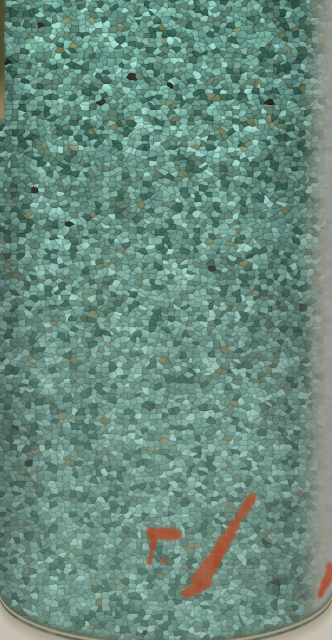
This texture is drawn by a Shadertoy shader. Its source:

```glsl
vec3 hash3(vec2 p) {
    vec3 q = fract(p.xyx * vec3(0.1031, 0.1030, 0.0973));
    q += dot(q, q.yxz + 33.33);
    return fract((q.xxy + q.yzz) * q.zyx);
}

float noise(vec2 p) {
    vec2 i = floor(p), f = fract(p);
    f = f * f * (3.0 - 2.0 * f);
    return mix(mix(hash3(i).x, hash3(i + vec2(1, 0)).x, f.x),
               mix(hash3(i + vec2(0, 1)).x, hash3(i + vec2(1, 1)).x, f.x), f.y);
}

float fbm(vec2 p) {
    float sum = 0.0, weight = 0.5;
    for (int i = 0; i < 4; i++) {
        sum += weight * noise(p);
        p = p * 2.1 + 7.3;
        weight *= 0.5;
    }
    return sum / 0.9375;
}

// Crushed mineral grains: irregular cells with a tone, a facet slope and dark gaps
vec3 grains(vec2 p) {
    vec2 q = p * vec2(98.0, 124.0);
    q += 0.5 * vec2(noise(q * 1.3), noise(q * 1.3 + 40.0));
    vec2 cell = floor(q), nearestId = cell, toGrain = vec2(0);
    float nearest = 9.0, second = 9.0;
    for (int y = -1; y <= 1; y++) {
        for (int x = -1; x <= 1; x++) {
            vec2 id = cell + vec2(x, y);
            vec2 d = id + 0.08 + 0.84 * hash3(id).xy - q;
            float dist = length(d) - 0.18 * hash3(id + 91.0).x;
            if (dist < nearest) {
                second = nearest;
                nearest = dist;
                nearestId = id;
                toGrain = d;
            } else {
                second = min(second, dist);
            }
        }
    }

    vec3 rnd = hash3(nearestId + 17.0);
    float tone = rnd.x + 0.35 * (fbm(p * 28.0) - 0.5);
    vec3 col = mix(vec3(0.27, 0.41, 0.37), vec3(0.40, 0.52, 0.46), smoothstep(0.08, 0.20, tone));
    col = mix(col, vec3(0.43, 0.59, 0.55), smoothstep(0.30, 0.42, tone));
    col = mix(col, vec3(0.51, 0.68, 0.63), smoothstep(0.58, 0.70, tone));
    col = mix(col, vec3(0.61, 0.79, 0.75), smoothstep(0.86, 0.96, tone));

    // Occasional ochre and nearly black grains
    col = mix(col, vec3(0.52, 0.50, 0.35), 0.7 * step(0.985, rnd.y));
    col = mix(col, vec3(0.20, 0.18, 0.16), 0.8 * step(0.997, rnd.z));

    vec2 slope = hash3(nearestId + 53.0).xy - vec2(0.5, 0.2);
    col *= 1.0 - 0.22 * dot(slope, toGrain);
    return col * mix(0.78, 1.02, smoothstep(0.0, 0.24, second - nearest));
}

// Distance to a stroke whose radius changes from a to b
float stroke(vec2 p, vec2 a, vec2 b, float ra, float rb) {
    vec2 ab = b - a;
    float t = clamp(dot(p - a, ab) / dot(ab, ab), 0.0, 1.0);
    return length(p - a - ab * t) - mix(ra, rb, t);
}

void mainImage(out vec4 fragColor, in vec2 fragCoord) {
    vec2 p = fragCoord / iResolution.y;
    float width = iResolution.x / iResolution.y;
    float u = p.x / width;

    // Four samples soften the grain edges
    vec3 col = vec3(0);
    for (int i = 0; i < 4; i++) {
        vec2 offset = vec2(i % 2, i / 2) * 0.5 - 0.25;
        col += 0.25 * grains((fragCoord + offset) / iResolution.y);
    }

    // Crisp, teal top fading to a paler, flatter base
    col = mix(vec3(0.43, 0.57, 0.52), col, mix(0.72, 1.2, smoothstep(0.1, 0.95, p.y)));
    col *= mix(vec3(1.02, 1.0, 1.0), vec3(0.93, 1.01, 0.99), smoothstep(0.3, 1.0, p.y));
    col *= 0.92 + 0.16 * fbm(p * vec2(5.0, 9.0));

    // Round jar shading
    col *= mix(0.80, 1.0, smoothstep(0.0, 0.16, u));
    col *= mix(1.0, 0.84, smoothstep(0.72, 0.93, u));

    // Pale glass on the right and brown strip at the upper left
    float haze = smoothstep(0.90, 1.0, u + 0.02 * (1.0 - p.y));
    col = mix(col, vec3(0.62, 0.61, 0.57), 0.85 * haze);
    float strip = smoothstep(0.009, 0.005, p.x) * smoothstep(0.80, 0.83, p.y);
    col = mix(col, mix(vec3(0.60, 0.50, 0.36), vec3(0.30, 0.31, 0.18), smoothstep(0.82, 0.9, p.y)), strip);

    // Translucent rust red smears with ragged edges
    float d = stroke(p, vec2(0.394, 0.222), vec2(0.312, 0.092), 0.006, 0.014);
    d = min(d, stroke(p, vec2(0.322, 0.087), vec2(0.292, 0.074), 0.009, 0.007));
    d = min(d, stroke(p, vec2(0.237, 0.169), vec2(0.274, 0.164), 0.008, 0.010));
    d = min(d, stroke(p, vec2(0.240, 0.165), vec2(0.234, 0.122), 0.007, 0.003));
    d = min(d, length(p - vec2(0.257, 0.123)) - 0.005);
    d = min(d, stroke(p, vec2(width, 0.112), vec2(width - 0.018, 0.070), 0.010, 0.004));
    d += 0.009 * (fbm(p * 65.0) - 0.5);
    vec3 rust = mix(vec3(0.66, 0.40, 0.28), vec3(0.66, 0.23, 0.11), fbm(p * 38.0 + 5.0));
    col = mix(col, rust, 0.86 * smoothstep(0.003, -0.004, d));

    // Curved glass foot, its rim lines and the pale table below
    float across = (u - 0.5) / 0.503;
    float foot = p.y - 0.075 + 0.085 * sqrt(max(0.0, 1.0 - across * across));
    col = mix(col, vec3(0.35, 0.36, 0.29), 0.7 * smoothstep(0.016, 0.004, foot));
    col = mix(col, vec3(0.66, 0.63, 0.52), smoothstep(0.004, 0.0, abs(foot - 0.002)));
    vec3 table = mix(vec3(0.66, 0.63, 0.56), vec3(0.77, 0.75, 0.70), smoothstep(-0.005, -0.03, foot));
    col = mix(col, table, smoothstep(-0.002, -0.007, foot));

    fragColor = vec4(clamp(col, 0.0, 1.0), 1.0);
}
```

◆ Problem statement ◆
Each line in the records that carries "nearestId" must be copied out.

◆ Exercise answer ◆
    vec2 cell = floor(q), nearestId = cell, toGrain = vec2(0);
                nearestId = id;
    vec3 rnd = hash3(nearestId + 17.0);
    vec2 slope = hash3(nearestId + 53.0).xy - vec2(0.5, 0.2);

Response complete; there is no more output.